** Assigned task **
Note how many lines in the entries below contain the string "define", and answer with that number and no other text.

** Source records **
^^^^

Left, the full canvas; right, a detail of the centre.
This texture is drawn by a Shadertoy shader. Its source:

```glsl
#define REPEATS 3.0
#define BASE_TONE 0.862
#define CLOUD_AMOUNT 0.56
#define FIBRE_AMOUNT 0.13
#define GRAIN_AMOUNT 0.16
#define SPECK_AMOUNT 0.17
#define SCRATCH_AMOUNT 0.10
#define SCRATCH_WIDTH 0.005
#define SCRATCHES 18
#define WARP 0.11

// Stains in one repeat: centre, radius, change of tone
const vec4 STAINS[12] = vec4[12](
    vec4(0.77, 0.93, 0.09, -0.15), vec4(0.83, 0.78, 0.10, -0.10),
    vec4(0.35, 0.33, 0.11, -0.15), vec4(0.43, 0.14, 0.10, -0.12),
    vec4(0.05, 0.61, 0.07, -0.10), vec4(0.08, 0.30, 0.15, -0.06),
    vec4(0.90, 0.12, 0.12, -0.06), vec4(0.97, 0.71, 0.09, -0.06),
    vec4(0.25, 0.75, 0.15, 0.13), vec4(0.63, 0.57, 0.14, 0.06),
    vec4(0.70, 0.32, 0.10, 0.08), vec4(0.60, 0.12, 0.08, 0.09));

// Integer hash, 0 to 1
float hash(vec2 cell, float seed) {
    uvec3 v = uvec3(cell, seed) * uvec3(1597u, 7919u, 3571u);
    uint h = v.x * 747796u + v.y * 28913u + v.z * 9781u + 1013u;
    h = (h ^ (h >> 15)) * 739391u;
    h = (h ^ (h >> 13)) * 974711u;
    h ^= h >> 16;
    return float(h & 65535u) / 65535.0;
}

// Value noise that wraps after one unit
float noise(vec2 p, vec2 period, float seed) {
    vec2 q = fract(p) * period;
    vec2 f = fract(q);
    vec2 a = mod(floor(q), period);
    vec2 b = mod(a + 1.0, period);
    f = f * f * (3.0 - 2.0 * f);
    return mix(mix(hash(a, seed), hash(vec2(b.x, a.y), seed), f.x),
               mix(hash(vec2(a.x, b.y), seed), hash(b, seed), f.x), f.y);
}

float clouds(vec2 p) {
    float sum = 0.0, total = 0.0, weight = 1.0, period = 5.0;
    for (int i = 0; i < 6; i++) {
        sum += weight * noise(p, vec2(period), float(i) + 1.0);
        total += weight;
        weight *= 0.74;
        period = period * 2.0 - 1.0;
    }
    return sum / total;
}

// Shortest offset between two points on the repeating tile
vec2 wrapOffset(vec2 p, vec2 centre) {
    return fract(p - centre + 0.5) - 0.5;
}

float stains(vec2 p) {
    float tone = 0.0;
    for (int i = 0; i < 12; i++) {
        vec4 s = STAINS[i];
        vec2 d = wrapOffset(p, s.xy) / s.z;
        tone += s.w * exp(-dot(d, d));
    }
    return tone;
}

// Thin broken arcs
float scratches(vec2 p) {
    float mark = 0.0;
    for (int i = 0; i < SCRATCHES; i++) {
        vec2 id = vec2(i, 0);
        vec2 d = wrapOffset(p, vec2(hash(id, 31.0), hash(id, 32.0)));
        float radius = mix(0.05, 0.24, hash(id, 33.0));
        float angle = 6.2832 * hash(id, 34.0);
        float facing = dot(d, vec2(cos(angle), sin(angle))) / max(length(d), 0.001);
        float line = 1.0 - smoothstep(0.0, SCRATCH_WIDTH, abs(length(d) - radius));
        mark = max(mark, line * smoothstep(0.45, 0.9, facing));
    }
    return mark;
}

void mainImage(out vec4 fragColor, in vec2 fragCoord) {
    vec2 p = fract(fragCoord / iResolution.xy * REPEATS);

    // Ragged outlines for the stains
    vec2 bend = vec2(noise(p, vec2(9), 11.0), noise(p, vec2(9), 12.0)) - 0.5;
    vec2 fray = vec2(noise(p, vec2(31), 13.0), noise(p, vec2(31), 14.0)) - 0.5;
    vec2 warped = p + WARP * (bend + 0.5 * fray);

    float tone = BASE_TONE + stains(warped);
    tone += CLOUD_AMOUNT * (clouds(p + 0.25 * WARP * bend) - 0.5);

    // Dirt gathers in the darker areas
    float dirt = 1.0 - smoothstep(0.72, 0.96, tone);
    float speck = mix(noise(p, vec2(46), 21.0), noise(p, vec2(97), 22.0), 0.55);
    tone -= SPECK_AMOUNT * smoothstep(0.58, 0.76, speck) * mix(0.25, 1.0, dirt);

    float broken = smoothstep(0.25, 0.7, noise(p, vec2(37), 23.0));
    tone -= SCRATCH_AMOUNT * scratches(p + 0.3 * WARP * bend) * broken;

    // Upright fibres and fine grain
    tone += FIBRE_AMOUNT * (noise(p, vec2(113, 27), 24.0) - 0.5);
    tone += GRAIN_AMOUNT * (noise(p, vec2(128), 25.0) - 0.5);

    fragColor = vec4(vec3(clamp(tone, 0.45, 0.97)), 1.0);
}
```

^^^^

** Task solution **
10